April 10, 2011

so my soul longs

This was done with ink wash and a pen and nib.

Story behind the artwork:
I'm coming to the end of my art course; the last lesson is to compile a portfolio that showcases the skills I've learned, from figure-drawing to animal art, from working in paint to ink to pencil. I've been given five projects, but they are all fairly open. I'm so excited about getting to work on them! The first of the assignments was to create an ink piece that studied an animal. I appreciated the chance to refresh and refine my abilities in dealing with ink, as well as to research in order to find reference photographs.

When working on it, I thought of a quote from Eric Fortune, an author on an art blog I read called Muddy Colors:
I've had people approach me with their portfolio and show me work that was definitely not at a professional level. When asked how much time was spent on the work I've heard "about 10 hours". It makes you wonder why someone is trying to be in the field if 10 hours is the limit they've devoted to a "final" piece of art. Are people interested enough on a personal level to put in extra hours and to refine their work beyond what is necessary even when not asked or to pour themselves into a personal piece they aren't getting paid for?
There is a danger in talking about art instead of just letting it speak for itself. It's the risk of claiming more than it really deserves - putting thought and time into making something doesn't ensure that it is good art. When I was studying for the AP English Composition exam two years ago, I read a short passage from Emerson, a complaint against the misuse of books. He wrote, "The poet chanting was felt to be a divine man: henceforth the chant is divine also." And because "the poet chanting" is such an uncommon phrasing, I remembered it.

But back-stories can be worthwhile for people who are interested in the life of the artist, and not just the meaning in the art; they are also enjoyable to recount. I will add that some types of art historians put a great deal of significance on interpreting the artwork considering the artist's own life; maybe the expressive power of art cannot be separated from its historical and personal contexts.

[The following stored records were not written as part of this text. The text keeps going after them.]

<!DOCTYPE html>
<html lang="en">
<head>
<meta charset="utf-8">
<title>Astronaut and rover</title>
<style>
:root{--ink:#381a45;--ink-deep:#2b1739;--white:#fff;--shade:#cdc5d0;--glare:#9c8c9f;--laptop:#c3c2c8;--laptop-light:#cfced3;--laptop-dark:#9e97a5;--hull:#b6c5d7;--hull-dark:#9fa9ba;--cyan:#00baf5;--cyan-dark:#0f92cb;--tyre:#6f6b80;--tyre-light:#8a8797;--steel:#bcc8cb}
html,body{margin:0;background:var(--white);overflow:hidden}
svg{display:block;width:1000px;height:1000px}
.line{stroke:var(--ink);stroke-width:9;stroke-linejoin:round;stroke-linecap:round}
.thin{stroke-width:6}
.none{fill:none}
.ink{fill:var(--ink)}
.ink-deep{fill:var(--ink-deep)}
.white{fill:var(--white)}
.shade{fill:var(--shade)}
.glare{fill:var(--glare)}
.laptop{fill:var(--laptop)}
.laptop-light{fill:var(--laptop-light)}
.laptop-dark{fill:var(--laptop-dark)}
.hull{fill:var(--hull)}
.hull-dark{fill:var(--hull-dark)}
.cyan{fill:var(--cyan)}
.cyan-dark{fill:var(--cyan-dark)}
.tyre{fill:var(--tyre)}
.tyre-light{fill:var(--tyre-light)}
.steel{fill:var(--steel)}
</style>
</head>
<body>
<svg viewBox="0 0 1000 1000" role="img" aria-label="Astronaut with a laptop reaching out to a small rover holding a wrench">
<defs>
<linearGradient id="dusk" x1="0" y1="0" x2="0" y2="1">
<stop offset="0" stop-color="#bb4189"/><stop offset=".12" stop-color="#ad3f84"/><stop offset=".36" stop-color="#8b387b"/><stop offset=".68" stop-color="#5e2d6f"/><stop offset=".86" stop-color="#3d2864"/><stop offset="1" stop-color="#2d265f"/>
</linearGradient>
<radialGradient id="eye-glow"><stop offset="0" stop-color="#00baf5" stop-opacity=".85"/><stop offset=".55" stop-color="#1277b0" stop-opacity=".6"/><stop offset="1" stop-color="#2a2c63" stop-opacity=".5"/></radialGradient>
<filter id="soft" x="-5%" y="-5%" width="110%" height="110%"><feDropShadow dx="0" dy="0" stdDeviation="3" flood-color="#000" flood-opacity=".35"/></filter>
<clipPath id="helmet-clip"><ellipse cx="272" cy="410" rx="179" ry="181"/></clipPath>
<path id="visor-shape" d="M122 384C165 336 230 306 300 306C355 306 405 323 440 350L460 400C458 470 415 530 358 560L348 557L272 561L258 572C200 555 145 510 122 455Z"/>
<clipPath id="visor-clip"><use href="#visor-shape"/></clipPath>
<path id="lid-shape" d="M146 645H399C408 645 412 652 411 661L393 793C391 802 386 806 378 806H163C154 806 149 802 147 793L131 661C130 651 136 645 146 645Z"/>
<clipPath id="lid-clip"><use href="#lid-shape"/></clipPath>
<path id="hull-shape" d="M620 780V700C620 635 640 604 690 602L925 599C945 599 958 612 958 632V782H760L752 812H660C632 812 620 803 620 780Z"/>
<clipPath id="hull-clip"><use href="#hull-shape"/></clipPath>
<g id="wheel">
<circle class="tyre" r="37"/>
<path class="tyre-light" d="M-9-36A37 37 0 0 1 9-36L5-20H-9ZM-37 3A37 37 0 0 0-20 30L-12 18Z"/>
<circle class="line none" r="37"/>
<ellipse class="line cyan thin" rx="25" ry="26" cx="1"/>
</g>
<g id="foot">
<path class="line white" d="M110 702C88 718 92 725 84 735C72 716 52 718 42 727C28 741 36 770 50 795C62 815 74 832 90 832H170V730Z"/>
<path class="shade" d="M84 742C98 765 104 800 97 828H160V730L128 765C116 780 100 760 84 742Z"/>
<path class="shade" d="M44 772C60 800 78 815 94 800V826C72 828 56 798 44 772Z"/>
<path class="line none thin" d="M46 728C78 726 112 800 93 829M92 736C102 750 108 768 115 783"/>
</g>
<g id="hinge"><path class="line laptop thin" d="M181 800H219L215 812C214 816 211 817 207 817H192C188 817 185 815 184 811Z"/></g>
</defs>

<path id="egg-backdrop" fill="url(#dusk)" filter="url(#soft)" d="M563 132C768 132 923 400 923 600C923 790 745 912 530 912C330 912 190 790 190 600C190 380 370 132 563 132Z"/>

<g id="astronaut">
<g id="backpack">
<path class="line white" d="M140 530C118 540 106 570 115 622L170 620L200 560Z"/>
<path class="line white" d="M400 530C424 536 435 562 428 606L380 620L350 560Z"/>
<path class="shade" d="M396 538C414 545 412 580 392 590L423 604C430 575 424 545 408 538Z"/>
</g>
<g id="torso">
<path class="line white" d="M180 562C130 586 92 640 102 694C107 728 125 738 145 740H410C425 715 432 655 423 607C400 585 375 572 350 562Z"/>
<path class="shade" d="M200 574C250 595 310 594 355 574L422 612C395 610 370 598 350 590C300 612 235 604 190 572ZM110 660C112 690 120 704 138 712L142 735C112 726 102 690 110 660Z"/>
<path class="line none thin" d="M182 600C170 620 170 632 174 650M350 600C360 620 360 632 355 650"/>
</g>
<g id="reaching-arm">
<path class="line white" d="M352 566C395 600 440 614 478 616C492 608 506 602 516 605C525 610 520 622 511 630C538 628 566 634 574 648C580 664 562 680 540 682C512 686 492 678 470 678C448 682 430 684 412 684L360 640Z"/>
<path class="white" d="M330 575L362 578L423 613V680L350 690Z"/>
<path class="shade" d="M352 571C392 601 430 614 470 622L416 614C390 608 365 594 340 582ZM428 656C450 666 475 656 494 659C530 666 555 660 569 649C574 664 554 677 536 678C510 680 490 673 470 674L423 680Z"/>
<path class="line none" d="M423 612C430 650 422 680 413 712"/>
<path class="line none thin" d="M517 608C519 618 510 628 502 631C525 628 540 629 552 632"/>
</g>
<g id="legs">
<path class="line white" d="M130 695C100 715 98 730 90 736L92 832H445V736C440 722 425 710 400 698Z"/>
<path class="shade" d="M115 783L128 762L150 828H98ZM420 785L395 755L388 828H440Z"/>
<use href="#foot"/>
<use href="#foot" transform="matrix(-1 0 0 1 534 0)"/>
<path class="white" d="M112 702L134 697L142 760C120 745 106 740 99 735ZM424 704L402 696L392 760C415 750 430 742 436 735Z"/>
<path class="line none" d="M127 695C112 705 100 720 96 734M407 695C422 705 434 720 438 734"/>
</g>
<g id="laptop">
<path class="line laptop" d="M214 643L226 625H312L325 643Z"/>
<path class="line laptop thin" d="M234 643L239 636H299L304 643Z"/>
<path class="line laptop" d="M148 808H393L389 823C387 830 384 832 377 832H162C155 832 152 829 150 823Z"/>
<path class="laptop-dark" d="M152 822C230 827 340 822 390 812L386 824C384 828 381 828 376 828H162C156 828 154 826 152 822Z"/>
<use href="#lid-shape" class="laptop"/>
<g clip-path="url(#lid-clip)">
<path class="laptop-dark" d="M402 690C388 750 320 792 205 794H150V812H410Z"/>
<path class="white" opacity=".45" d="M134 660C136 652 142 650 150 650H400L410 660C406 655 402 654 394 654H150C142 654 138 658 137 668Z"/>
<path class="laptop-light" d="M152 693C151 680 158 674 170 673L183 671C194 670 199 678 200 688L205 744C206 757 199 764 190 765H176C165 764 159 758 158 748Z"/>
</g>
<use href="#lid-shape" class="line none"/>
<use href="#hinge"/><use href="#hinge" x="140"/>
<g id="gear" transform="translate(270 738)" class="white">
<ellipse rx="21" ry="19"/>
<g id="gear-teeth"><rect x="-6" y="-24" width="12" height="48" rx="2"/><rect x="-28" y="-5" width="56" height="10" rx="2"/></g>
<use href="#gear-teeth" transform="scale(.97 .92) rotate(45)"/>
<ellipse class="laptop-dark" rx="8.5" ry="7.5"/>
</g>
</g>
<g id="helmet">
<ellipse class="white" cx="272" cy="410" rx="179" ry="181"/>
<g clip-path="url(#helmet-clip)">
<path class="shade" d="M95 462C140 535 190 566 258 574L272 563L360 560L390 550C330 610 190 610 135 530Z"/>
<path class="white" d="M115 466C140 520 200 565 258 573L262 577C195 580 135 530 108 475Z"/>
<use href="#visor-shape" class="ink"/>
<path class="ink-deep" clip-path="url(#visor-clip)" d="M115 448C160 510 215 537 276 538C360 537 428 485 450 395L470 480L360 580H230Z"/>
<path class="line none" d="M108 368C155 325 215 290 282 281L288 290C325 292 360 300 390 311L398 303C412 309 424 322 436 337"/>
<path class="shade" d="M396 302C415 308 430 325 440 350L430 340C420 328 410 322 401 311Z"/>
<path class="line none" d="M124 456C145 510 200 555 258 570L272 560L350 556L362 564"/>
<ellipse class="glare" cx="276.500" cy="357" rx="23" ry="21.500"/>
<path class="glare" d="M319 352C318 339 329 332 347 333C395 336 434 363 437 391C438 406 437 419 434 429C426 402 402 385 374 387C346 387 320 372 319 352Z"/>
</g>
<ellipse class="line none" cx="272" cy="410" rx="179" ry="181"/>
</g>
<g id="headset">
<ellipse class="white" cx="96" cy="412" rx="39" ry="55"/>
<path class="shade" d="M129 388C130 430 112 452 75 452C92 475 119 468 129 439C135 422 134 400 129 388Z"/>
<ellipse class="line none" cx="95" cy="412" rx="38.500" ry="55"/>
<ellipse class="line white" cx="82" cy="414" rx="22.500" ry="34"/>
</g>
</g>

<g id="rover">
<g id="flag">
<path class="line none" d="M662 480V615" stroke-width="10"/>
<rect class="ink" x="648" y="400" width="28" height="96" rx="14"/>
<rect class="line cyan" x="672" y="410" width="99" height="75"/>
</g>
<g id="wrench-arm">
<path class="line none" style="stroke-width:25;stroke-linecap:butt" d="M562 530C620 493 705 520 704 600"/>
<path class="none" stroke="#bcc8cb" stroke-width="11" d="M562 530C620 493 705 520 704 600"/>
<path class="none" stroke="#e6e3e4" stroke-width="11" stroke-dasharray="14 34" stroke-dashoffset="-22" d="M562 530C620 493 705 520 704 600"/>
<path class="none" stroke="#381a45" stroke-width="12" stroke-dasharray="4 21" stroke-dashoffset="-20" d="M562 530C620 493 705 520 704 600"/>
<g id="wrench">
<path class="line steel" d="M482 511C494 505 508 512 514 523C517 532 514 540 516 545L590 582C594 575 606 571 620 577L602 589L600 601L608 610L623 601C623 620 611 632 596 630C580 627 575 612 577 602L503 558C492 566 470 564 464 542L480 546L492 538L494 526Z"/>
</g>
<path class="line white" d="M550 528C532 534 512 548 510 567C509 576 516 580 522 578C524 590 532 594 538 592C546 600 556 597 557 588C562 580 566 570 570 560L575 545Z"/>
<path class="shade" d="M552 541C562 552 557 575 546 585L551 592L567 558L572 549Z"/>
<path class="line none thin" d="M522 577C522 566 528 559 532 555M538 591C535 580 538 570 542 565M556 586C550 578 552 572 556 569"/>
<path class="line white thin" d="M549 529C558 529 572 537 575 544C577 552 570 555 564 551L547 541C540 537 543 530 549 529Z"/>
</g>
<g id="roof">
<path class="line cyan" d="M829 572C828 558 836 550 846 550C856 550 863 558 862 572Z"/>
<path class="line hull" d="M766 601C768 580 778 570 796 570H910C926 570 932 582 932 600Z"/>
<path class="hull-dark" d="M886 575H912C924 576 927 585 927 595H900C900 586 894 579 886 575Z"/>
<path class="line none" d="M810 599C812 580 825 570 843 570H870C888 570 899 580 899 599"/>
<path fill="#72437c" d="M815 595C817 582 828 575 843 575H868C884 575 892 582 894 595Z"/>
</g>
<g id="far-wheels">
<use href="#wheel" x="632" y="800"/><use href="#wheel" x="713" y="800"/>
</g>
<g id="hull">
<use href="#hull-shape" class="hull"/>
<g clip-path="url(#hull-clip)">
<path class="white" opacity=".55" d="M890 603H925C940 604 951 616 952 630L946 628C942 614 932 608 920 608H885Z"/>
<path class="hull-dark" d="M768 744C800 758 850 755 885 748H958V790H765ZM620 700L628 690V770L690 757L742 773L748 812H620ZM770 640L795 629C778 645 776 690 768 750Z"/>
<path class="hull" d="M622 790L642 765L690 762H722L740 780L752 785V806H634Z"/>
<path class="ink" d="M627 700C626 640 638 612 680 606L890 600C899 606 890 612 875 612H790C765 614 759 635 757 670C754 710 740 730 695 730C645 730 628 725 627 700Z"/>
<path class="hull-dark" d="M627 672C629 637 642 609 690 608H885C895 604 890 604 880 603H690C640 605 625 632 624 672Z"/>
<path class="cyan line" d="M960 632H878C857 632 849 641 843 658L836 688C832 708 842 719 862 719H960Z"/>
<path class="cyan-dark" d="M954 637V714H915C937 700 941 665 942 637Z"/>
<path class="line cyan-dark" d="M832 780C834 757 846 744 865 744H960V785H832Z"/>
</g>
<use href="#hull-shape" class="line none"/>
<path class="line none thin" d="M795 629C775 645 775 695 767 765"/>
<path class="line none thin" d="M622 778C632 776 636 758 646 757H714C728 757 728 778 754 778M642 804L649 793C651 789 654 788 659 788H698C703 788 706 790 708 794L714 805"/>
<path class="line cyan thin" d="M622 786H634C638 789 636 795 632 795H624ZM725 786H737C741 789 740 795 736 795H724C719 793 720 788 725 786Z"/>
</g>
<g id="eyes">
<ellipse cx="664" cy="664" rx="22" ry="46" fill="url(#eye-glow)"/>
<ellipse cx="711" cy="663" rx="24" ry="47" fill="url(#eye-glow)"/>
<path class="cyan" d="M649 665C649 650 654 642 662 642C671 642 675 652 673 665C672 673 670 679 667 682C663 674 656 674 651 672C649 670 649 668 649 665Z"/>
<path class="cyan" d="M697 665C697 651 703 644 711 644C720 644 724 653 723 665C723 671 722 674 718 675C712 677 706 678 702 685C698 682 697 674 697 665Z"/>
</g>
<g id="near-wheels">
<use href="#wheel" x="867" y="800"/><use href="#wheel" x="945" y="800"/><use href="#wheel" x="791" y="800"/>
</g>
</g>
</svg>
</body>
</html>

I like deer because of their beauty. I'm not a driver or a landscaper, so instead of roadkill or munched vegetation, deer make me think of Psalm 42 and spotting them in the park at night.


Nicole said...

Love the drawing! :) Beautifully done, Rebecca.